WHAT THE EXERCISE ASKS » Keep every line in which "dots" occurs and drop the rest of the data.

(Records from a collection)
.....

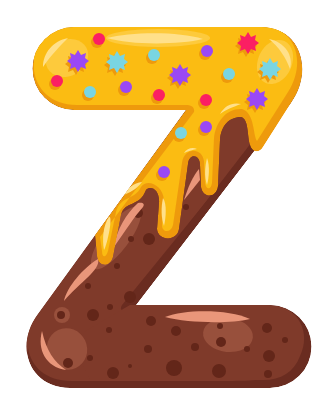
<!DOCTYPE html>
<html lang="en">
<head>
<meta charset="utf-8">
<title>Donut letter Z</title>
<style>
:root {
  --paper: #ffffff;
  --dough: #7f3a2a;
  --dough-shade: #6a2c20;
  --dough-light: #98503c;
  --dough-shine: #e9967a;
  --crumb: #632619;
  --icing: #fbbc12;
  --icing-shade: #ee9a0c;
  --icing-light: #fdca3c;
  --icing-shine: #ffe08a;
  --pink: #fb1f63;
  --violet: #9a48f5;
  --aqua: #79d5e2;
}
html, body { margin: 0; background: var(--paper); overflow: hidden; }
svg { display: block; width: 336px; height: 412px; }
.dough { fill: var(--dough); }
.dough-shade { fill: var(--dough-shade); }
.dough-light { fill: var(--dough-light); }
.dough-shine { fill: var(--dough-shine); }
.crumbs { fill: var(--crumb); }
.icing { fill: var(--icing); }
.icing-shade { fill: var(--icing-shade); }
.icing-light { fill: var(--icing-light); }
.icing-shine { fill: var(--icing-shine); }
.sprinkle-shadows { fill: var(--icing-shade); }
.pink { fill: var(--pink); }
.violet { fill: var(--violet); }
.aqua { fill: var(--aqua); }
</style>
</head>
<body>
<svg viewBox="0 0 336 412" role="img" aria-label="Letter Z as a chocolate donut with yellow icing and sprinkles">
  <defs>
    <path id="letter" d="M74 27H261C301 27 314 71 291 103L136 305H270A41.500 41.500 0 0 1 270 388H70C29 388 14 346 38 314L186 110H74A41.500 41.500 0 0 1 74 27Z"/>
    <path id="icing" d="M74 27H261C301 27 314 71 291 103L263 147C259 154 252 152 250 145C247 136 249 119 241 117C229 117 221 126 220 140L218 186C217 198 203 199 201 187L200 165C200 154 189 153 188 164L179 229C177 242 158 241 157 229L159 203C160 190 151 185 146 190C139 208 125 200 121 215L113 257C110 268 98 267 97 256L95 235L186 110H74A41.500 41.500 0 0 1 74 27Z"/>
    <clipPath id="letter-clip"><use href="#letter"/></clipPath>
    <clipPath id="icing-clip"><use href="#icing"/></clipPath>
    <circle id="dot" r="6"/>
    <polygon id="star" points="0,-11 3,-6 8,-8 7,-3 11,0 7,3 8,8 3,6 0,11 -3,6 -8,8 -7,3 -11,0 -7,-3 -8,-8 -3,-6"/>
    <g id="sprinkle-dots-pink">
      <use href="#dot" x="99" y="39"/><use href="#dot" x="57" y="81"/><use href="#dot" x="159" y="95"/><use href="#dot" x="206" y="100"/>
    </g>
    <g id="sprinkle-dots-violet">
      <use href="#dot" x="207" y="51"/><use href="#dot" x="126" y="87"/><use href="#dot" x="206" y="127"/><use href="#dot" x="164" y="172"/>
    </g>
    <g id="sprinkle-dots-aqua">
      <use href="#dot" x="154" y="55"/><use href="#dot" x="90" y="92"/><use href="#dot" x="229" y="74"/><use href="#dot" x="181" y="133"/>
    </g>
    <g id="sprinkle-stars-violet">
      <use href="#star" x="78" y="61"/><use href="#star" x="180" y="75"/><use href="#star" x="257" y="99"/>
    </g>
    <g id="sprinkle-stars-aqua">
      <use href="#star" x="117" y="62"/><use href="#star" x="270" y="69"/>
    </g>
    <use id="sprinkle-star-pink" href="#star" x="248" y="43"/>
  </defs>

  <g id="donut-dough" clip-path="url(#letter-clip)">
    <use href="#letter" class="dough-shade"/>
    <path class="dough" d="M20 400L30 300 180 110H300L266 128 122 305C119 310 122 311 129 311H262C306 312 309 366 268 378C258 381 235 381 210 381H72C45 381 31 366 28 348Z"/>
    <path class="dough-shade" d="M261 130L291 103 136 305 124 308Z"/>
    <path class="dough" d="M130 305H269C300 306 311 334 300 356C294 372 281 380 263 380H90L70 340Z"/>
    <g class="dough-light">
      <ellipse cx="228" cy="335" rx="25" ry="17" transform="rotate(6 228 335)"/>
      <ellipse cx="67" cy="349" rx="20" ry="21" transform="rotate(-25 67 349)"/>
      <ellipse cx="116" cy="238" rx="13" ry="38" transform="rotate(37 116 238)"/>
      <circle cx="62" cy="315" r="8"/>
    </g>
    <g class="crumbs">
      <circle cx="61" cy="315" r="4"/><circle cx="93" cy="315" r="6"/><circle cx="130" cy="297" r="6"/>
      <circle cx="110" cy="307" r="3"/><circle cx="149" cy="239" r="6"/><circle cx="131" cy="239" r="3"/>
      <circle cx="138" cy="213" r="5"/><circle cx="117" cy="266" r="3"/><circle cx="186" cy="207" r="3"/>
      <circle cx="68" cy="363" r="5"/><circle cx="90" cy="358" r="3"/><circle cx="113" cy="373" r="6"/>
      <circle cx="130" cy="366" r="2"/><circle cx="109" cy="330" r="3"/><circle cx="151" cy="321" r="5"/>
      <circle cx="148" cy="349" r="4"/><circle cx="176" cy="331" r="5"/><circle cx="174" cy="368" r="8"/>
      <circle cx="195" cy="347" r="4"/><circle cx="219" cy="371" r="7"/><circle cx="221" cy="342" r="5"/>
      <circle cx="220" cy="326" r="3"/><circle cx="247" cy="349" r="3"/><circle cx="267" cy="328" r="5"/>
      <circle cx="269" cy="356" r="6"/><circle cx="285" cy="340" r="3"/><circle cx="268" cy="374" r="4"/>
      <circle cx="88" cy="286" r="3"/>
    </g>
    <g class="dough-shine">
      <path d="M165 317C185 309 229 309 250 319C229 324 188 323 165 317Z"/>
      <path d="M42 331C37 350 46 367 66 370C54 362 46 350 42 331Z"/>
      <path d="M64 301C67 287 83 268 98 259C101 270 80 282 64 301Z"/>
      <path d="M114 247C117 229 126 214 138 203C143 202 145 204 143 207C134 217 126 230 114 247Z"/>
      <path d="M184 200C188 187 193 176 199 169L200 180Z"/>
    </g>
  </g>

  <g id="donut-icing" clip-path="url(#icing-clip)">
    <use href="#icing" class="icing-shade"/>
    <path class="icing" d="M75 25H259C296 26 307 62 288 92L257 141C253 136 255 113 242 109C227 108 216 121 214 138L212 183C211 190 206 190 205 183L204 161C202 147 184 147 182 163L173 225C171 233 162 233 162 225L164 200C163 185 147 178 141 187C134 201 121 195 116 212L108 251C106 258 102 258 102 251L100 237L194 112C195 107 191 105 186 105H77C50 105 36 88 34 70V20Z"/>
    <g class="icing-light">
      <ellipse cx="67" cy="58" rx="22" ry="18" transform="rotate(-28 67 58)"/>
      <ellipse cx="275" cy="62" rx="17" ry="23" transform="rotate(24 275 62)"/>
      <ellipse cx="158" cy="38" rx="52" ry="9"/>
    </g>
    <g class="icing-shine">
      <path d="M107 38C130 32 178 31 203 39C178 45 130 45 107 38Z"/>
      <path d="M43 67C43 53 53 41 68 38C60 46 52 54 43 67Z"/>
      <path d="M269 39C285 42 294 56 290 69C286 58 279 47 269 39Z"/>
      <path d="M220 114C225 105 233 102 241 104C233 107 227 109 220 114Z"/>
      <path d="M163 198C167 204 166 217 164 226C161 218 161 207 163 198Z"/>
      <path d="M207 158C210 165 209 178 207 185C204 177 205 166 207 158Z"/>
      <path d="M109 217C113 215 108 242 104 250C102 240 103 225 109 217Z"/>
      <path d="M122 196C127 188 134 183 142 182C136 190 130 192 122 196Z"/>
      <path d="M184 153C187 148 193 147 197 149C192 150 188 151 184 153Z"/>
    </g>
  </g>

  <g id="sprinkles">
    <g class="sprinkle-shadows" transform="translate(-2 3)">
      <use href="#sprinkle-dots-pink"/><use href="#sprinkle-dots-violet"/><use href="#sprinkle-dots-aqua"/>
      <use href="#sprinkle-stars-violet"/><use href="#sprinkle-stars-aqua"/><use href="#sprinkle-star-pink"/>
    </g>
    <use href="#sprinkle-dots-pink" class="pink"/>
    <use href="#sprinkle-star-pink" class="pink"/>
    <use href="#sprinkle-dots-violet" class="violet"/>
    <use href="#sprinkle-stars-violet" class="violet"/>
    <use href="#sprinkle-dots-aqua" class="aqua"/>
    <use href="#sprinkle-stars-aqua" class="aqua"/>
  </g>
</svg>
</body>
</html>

.....

TASK RESULT »
    <g id="sprinkle-dots-pink">
    <g id="sprinkle-dots-violet">
    <g id="sprinkle-dots-aqua">
      <use href="#sprinkle-dots-pink"/><use href="#sprinkle-dots-violet"/><use href="#sprinkle-dots-aqua"/>
    <use href="#sprinkle-dots-pink" class="pink"/>
    <use href="#sprinkle-dots-violet" class="violet"/>
    <use href="#sprinkle-dots-aqua" class="aqua"/>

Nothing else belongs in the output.